Callaway Foundation unveils downtown plans
LaGRANGE — The Callaway Foundation has big plans for the south end of downtown LaGrange.
The foundation, which has already poured more than $50 million into the city’s center, this week announced plans to redevelop parcels of land south of Byron Hurst Street extending to the railroad tracks that cross Main Street.
A public park and pond, apartments, outdoor event space and a tourist attraction are all on tap, according to Speer Burdette, president of the Callaway Foundation, which owns the land.
“That entrance from the south end of our town, down by the railroad tracks, is one of the main entrances to our downtown,” Burdette said. “The (former) Westbrook (Tire) building, which we own, is in dire need of a project.”
He was coy about exactly what that project is, but said the foundation has already granted $1.5 million to the Downtown LaGrange Development Authority for the rehab of the Westbrook building to “create a venue here that we think will promote tourism for our area.”
A skateboard park, which city planner Leigh Threadgill is already eyeing, might also fit into what Burdette calls “The South Gateway” project. An outdoor plaza for small events is in the works, and the potential for new office space also exists, Burdette said.
But the project doesn’t stop there.
The foundation is asking the city of LaGrange to realign Bull Street and change its awkward intersection with Main and Byron Hurst streets near the site of the under construction District 4 Public Health office.
Under the realignment plan, the current location of LaGrange Pool and Spa on Bull Street would be demolished and Bull Street would run southwest to connect with Pierce Street. Pierce Street would become Bull Street and would veer east to connect with Main Street near the railroad tracks.
LaGrange Pool and Spa is already relocating to a lot at the corner of Ridley and Mitchell avenues, and the Bull Street property has been sold to the Callaway Foundation.
David Brown, the city’s chief roads engineer, said once the plans are finalized, the city could begin survey and design work and the realignment’s construction could begin within a year. Brown added that city engineers were considering changing the intersection of Byron Hurst, Main, Bull and East Depot streets even before the Callaway Foundation approached the city with its plan.
“We’d been looking previously about doing something with that crazy intersection,” Brown said. “One of the problems is you’ve got five streets in one location. We were looking at designing a roundabout, and we knew there was a need to do something with Bull Street to do something about it.”
To build the realignment, the Callaway Foundation would donate the right of way to the city, and in return, once the realignment is complete, the former location of Bull Street would be deeded from the city to the Callaway Foundation. The foundation would use the land to “square up” the Loy’s office supply building and turn it into a mixed-use development.
“(This is) an opportunity for something significant for our downtown,” Burdette said. “Really, the thinking is, ‘How can we put something here that would compliment Carmike theater?’ We’re really thinking about our youth and our kids.
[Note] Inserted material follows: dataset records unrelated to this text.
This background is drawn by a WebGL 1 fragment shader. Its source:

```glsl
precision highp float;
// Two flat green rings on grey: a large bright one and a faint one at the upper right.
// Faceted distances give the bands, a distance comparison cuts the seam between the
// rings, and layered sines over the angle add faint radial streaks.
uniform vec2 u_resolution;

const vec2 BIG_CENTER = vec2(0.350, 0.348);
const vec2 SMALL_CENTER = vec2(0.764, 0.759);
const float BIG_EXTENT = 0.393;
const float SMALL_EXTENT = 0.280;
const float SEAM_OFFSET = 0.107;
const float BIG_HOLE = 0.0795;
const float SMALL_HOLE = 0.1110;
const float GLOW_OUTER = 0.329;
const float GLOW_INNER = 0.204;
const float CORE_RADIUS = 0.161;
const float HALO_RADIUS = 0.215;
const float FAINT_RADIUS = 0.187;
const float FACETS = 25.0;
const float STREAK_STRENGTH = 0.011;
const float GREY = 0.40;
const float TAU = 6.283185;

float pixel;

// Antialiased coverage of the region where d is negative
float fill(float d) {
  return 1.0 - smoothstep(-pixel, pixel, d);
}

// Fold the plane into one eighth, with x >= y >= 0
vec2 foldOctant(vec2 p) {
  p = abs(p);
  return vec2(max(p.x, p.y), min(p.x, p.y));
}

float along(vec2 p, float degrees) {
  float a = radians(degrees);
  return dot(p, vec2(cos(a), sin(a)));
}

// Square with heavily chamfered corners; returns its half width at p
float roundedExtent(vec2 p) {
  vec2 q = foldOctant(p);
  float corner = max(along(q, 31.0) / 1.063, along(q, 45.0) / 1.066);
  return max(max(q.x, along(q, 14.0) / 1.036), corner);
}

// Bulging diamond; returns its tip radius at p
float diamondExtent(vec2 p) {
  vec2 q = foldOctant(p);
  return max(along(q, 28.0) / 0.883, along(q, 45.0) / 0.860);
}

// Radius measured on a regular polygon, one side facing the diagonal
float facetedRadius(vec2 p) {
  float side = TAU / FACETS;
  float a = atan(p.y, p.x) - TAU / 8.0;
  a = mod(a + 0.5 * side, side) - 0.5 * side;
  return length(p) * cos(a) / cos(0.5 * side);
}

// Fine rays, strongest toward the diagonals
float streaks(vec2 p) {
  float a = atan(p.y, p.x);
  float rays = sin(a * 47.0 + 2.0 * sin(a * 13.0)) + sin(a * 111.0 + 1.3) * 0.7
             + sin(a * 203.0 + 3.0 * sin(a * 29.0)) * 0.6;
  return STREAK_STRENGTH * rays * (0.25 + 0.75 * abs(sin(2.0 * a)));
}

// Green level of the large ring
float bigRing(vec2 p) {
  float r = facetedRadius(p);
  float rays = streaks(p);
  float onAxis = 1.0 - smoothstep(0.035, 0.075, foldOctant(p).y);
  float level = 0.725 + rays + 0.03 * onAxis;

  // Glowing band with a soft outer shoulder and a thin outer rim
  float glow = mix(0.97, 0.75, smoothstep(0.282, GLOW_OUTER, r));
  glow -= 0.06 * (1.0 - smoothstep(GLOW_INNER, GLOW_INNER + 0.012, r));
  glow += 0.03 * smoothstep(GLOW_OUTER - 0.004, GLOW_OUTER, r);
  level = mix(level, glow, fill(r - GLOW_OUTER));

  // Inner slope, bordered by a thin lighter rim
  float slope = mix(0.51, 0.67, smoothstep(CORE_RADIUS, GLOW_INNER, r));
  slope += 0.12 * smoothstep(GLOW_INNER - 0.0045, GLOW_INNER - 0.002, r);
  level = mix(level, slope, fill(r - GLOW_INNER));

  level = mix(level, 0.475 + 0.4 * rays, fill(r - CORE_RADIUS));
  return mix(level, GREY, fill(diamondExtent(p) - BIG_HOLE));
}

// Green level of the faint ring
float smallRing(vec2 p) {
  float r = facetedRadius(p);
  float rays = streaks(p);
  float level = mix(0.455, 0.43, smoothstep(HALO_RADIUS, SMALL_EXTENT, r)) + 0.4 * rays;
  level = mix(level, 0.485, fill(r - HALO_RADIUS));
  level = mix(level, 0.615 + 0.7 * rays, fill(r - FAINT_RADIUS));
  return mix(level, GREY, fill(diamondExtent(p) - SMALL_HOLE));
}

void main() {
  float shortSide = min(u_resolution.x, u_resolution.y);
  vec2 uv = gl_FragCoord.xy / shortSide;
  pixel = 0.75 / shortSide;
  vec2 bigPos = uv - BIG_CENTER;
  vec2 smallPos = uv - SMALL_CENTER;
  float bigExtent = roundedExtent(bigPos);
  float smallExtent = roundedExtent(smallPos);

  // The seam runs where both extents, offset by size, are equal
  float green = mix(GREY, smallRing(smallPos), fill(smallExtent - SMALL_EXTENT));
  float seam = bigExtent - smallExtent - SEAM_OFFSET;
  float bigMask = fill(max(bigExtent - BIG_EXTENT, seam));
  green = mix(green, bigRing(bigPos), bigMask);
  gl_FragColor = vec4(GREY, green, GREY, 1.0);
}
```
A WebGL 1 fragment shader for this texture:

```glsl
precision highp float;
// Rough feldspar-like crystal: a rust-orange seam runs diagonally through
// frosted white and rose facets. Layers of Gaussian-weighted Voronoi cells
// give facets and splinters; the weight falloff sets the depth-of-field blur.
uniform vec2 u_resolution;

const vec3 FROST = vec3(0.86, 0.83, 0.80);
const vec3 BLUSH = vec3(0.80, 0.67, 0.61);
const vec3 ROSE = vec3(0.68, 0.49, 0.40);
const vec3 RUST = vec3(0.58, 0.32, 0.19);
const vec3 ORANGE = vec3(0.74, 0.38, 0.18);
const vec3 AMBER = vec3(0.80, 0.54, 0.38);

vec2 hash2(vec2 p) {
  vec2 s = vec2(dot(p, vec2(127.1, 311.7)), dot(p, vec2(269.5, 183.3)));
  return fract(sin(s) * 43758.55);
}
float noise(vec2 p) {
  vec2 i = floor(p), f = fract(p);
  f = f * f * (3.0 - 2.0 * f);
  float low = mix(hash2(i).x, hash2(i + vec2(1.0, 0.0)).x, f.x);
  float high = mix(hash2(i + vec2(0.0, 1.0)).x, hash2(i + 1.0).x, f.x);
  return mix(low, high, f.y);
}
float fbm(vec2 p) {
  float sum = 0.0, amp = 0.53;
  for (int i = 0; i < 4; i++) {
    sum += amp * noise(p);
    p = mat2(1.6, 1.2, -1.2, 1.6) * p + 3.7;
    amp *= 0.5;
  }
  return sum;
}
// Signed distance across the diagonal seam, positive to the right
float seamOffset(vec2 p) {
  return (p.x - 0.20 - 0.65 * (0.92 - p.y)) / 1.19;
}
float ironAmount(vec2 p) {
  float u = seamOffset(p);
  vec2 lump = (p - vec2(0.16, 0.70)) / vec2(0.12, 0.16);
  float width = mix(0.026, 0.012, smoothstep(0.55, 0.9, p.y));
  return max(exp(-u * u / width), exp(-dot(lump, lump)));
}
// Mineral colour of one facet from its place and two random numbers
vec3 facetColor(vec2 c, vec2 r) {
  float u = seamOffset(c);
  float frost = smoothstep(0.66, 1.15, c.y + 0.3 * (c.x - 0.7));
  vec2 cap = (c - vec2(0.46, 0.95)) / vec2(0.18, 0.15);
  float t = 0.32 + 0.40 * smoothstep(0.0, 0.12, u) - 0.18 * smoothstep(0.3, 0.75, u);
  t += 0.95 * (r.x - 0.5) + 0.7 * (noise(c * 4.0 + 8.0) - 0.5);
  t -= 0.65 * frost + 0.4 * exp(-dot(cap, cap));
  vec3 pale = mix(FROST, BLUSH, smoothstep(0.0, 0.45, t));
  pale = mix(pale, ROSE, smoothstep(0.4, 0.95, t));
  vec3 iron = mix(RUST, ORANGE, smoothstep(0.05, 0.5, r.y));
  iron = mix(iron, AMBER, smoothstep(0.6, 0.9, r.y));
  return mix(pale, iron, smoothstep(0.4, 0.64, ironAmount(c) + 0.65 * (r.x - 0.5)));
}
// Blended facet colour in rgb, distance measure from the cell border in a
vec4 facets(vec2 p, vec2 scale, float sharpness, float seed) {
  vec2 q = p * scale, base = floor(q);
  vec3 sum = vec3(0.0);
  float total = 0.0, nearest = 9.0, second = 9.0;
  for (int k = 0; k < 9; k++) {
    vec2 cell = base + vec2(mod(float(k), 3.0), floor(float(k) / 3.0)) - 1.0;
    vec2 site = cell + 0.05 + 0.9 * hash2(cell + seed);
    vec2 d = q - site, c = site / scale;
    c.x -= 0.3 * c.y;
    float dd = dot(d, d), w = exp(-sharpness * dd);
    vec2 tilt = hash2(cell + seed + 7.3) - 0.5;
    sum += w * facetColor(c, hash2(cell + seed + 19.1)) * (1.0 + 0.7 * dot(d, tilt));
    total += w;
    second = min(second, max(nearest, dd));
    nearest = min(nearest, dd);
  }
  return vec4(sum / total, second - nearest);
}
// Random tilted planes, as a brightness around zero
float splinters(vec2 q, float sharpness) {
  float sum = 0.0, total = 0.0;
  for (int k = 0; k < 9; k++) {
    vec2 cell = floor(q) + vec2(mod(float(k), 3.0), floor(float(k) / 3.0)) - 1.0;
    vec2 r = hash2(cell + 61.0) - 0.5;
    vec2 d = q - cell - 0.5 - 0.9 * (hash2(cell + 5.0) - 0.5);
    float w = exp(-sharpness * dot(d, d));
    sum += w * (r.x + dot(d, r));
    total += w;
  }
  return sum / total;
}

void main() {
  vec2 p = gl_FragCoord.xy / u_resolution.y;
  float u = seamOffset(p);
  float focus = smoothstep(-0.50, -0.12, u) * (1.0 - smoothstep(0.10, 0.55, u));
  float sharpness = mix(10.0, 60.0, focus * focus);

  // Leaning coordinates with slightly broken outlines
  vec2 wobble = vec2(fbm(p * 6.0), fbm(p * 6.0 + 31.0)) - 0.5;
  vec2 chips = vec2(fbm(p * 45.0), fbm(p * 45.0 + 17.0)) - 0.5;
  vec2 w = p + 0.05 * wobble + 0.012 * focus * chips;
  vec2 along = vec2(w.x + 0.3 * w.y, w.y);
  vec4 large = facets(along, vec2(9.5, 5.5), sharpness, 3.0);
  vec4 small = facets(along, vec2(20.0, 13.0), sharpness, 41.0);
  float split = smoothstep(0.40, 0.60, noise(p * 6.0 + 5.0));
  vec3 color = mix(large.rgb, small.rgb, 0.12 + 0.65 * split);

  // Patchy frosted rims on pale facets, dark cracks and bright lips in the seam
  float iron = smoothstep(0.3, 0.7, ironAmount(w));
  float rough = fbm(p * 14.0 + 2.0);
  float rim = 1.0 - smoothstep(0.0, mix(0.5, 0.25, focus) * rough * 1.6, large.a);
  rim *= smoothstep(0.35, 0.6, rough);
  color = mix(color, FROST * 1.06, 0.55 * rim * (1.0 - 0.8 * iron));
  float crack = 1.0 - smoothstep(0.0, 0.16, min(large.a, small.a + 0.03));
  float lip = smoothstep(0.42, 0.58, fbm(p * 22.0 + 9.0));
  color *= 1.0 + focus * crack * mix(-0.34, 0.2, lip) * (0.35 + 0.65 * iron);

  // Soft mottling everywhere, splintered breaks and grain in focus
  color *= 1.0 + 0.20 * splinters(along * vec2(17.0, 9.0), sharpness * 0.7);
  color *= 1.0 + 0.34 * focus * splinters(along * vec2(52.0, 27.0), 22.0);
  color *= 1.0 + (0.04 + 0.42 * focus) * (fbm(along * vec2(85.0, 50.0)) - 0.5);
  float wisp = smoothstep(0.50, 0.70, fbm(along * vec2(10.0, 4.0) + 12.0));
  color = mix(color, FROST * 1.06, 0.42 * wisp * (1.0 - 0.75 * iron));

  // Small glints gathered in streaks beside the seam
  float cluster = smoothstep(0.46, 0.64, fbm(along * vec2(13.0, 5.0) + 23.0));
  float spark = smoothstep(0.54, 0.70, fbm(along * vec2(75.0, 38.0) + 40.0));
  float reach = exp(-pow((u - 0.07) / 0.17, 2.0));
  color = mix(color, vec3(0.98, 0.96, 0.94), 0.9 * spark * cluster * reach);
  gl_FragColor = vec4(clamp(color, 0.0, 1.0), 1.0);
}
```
The kids come downtown to the movies and when they get done, they really don’t have anything to do afterward.”
He likened the new planned development at the south end and Sweetland Amphitheatre to the north as “book ends” that will anchor the city’s downtown.
There are also next-phase plans to possibly build townhouses to the west of the Westbrook building, which along with the planned apartments, Burdette said would help foot traffic downtown and energize local businesses.
The time frame of the project is still up in the air, but “we’re ready to go,” Burdette said. “We’re ready to begin today. There are a few little things, but the obvious first step is the relocation of Bull Street. Once that gets laid out and put into place, that allows the remaining part of this to more forward.”
He said the renovation of the Westbrook building is already moving forward, and the foundation’s board has approved the project.
“We’ve put the contract out to bid for the renovation and they’re in the value engineering stage,” he said. “We’re working with the folks who are going to put the business in there. I can’t exactly give a time frame, but it’s actively underway.”
He said the announcement about what type of business will go into the Westbrook building would be announced once all the details are finalized.